EMET is a tool designed by the Microsoft team to specifically look for those mitigation techniques used such as a heap-spray and ROP to bypass popular mechanisms such as Address Space Randomization Layout (ASLR) or Data Execution Prevention (DEP). Firing up the tool, we choose to enable different exploit protection mechanisms such as enforcing hardware-based DEP, ensuring Safe Structure Handling, Detecting Heap-Sprays, … In this case, we are going to protect the Internet Explorer 8 web browser attacked in CVE-2012-4792.
Repeating the exploit with EMET 3.5 running, we see an interesting notification before Internet Explorer gracefully terminates. EMET detects the heap-spray and terminates. (Source)
Chrome is similar, but the difference is that it offers Native Client (which will become Portable Native Client this summer) for running C, C++, and C# code compiled into machine code locally. Unlike Native Client or Netscape Plug-ins which is just a way of running local apps in Netscape, the Portable Native Client technology is open and fully portable between any device regardless of CPU architecture, which is important for unifying the PC and non PC clients. The CPU independence will potentially make it a W3C standard candidate, unlike Netscape plug-ins but there is a lot of resistance to additions to the HTML standards by vested interests who keep blocking them, which is why video and audio standardization in HTML5 took so long. It is likely that Portable Native client will be a similar case with regard to HTML5 adoption for the same reason. Nevertheless with the addition of PNaCl and Google's spec for packaged offline apps, Chrome browser is a full OS in itself, capable of doing anything and everything that Windows can do.
The big difference between Chrome and Netscape browsers is that where Netscape's plug-in environment was an OS in a browser which allowed local apps to be run on any OS supported by Netscape browsers, Chrome allows those apps to be fully portable via the cloud, and between different CPU architectures - even in the case of locally running code or offline apps. Where local data or code is required to be stored on the local device, it is stored in the cloud and cached locally, so that it is portable across the cloud.
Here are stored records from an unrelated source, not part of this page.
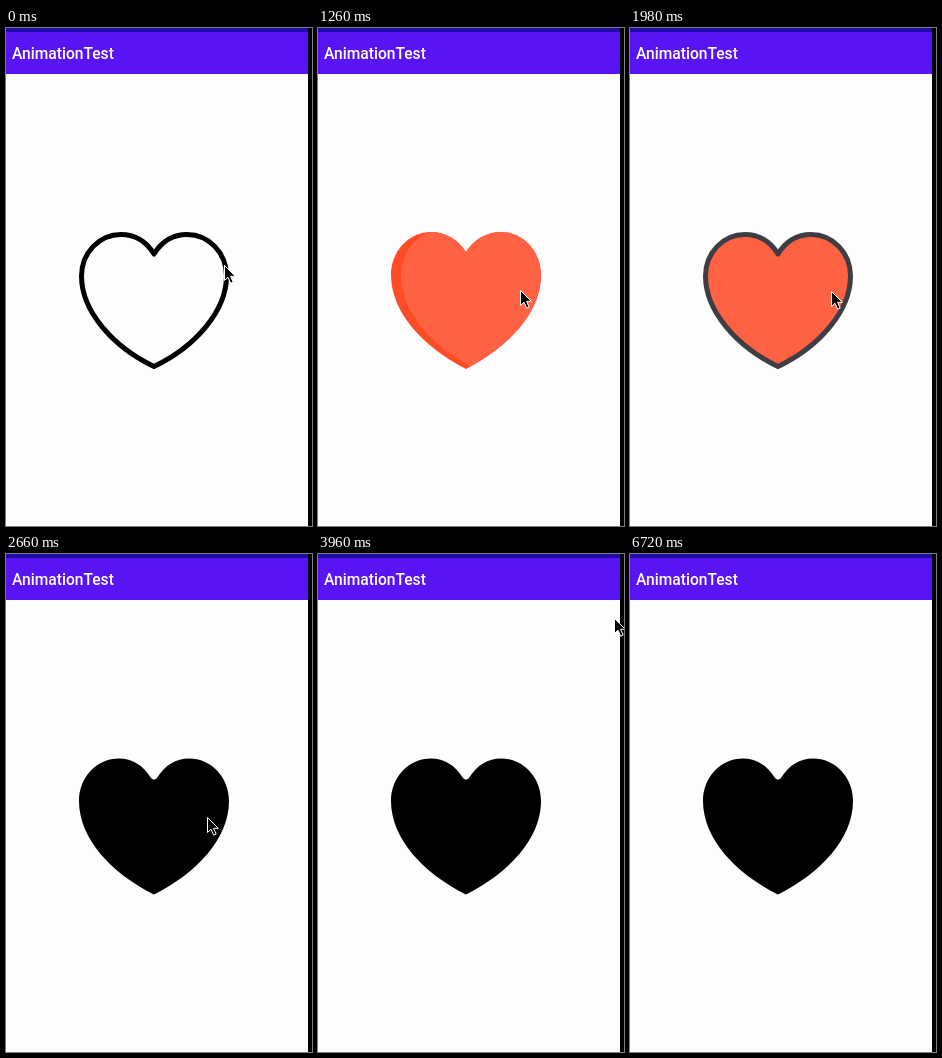
Animation of 306 by 498 pixels, one loop 6960 ms. Source, as an HTML page:

```html
<!DOCTYPE html>
<html lang="en">
<head>
<meta charset="utf-8">
<title>AnimationTest</title>
<style>
  html, body { margin: 0; width: 100%; height: 100%; overflow: hidden; background: #fdfdfd; }
  svg { display: block; width: 306px; height: 498px; }
  text { font: 500 15.6px Roboto, sans-serif; fill: #fff; }
  .line { stroke-width: 5; stroke-linejoin: round; }
</style>
</head>
<body>
<svg viewBox="0 0 306 498">
  <defs>
    <path id="contour" d="M148 226C140 213 128 206.5 115 206.5C93 206.5 75.5 225 75.5 248C75.5 283 106.5 318.5 148 338.5C189.5 318.5 220.5 283 220.5 248C220.5 225 203 206.5 181 206.5C168 206.5 156 213 148 226Z"/>
    <path id="solid" d="M148 224C140 211 127 204 113 204C91 204 73 223 73 247C73 285 106 319.5 148 341C190 319.5 223 285 223 247C223 223 205 204 183 204C169 204 156 211 148 224Z"/>
    <clipPath id="inside"><use href="#solid"/></clipPath>
  </defs>

  <rect width="306" height="498" fill="#fdfdfd"/>
  <rect width="302" height="46" fill="#5814f2"/>
  <rect width="302" height="4" fill="#200da8"/>
  <rect x="302" width="4" height="498"/>
  <text x="6" y="31.3">AnimationTest</text>

  <g class="heart"><use href="#contour" class="line" fill="none" stroke="#000"/></g>
  <g class="heart">
    <use href="#solid" fill="#ff4b26"/>
    <path clip-path="url(#inside)" fill="#ff6243" d="M120 200C98 207 83 224 83 247C83 284 114 318 153 338.5L230 345V200Z"/>
  </g>
  <g class="heart"><use href="#contour" class="line" fill="#ff6243" stroke="#3e3d43"/></g>
  <g class="heart">
    <path d="M145 224C137 211 126 204.5 113 204.5C91 204.5 73 223 73 247C73 285 106 319.5 148 340.5C190 319.5 223 285 223 247C223 223 205 204.5 183 204.5C170 204.5 159 211 151 224Q148 227.5 145 224Z"/>
  </g>

  <path id="cursor" d="M.5 .5V15.5L4 12.2L6.7 18.2L9.2 17.1L6.6 11.3H11.3Z" stroke="#fff"/>
</svg>
<script>
const LOOP = 6960;
const hearts = [...document.querySelectorAll('.heart')];
const cursor = document.getElementById('cursor');

// Start time of each heart drawable, in ms
const heartStarts = [0, 1260, 1960, 2660];

// Pointer stops: [tick, x, y]
const stops = [
  [0, 218, 237], [6, 202, 262], [39, 202, 262], [40, 201, 263],
  [75, 201, 263], [80, 235, 198], [86, 296, 64], [89, 312, 36]
];

// Screen updates come at 0, 20 and 40 ms of every 140 ms
function tickAt(ms) {
  const rest = ms % 140;
  return Math.floor(ms / 140) * 3 + (rest < 20 ? 0 : rest < 40 ? 1 : 2);
}

function pointerAt(tick) {
  const i = stops.findIndex(stop => stop[0] > tick);
  if (i < 0) return stops.at(-1).slice(1);
  const [t0, x0, y0] = stops[i - 1], [t1, x1, y1] = stops[i];
  const k = (tick - t0) / (t1 - t0);
  return [x0 + (x1 - x0) * k, y0 + (y1 - y0) * k].map(Math.round);
}

function draw(ms) {
  const active = heartStarts.findLastIndex(start => ms >= start);
  hearts.forEach((heart, i) => heart.setAttribute('display', i === active ? 'inline' : 'none'));
  cursor.setAttribute('transform', `translate(${pointerAt(tickAt(ms))})`);
}

const begin = performance.now();
function loop() {
  draw((performance.now() - begin) % LOOP);
  requestAnimationFrame(loop);
}
draw(0);
requestAnimationFrame(loop);
</script>
</body>
</html>
```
HTML5 is another big difference. Your comment about a document format was true of earlier versions of HTML, but not for HTML5 which is an asynchronous display format, not a static document format. It works exactly like your Windows desktop windowing environment, where individual elements in a window can be updated and can generate keyboard and mouse events, just like on Windows apps. Again, an HTML5 window can do anything and everything a Windows application can do and just as efficiently. The main difference is that Chrome web apps sync everything to the cloud automatically and only cache locally. It is not like the the old HTML markup language at all where you have to refresh the whole page to update any changed part of it. Basically HTML5 is like a universal, standardised windowing system that runs on every device conceivable. It will lead to a very rapid proliferation of web apps once it is formally ratified in 2014, although most of the pieces are in place now.
I agree with you about not being able to protect against the host OS's vulnerabilities, which is why it is probably better to use a Chromebook to run Chrome on, and if you need Windows at all, to virtualise it on a Windows terminal server and access it via a Chromebook. Indeed if you want the highest level of security with Windows desktop use, that is achieved by putting Windows on a Terminal server, blocking off all access to it other than https via Ericom Access Now, and not allowing download of files from it other than in a tightly restricted manner. Once files are downloaded to a PC or laptop, it is very difficult to secure them. Not allowing it off your server and requiring users to log in and use the https interface to run apps and other desktop tasks on the secure server, and using a secure web client like a Chromebook which doesn't store data locally (except encrypted local temporary caches if not disabled), it the most secure way to do Windows computing.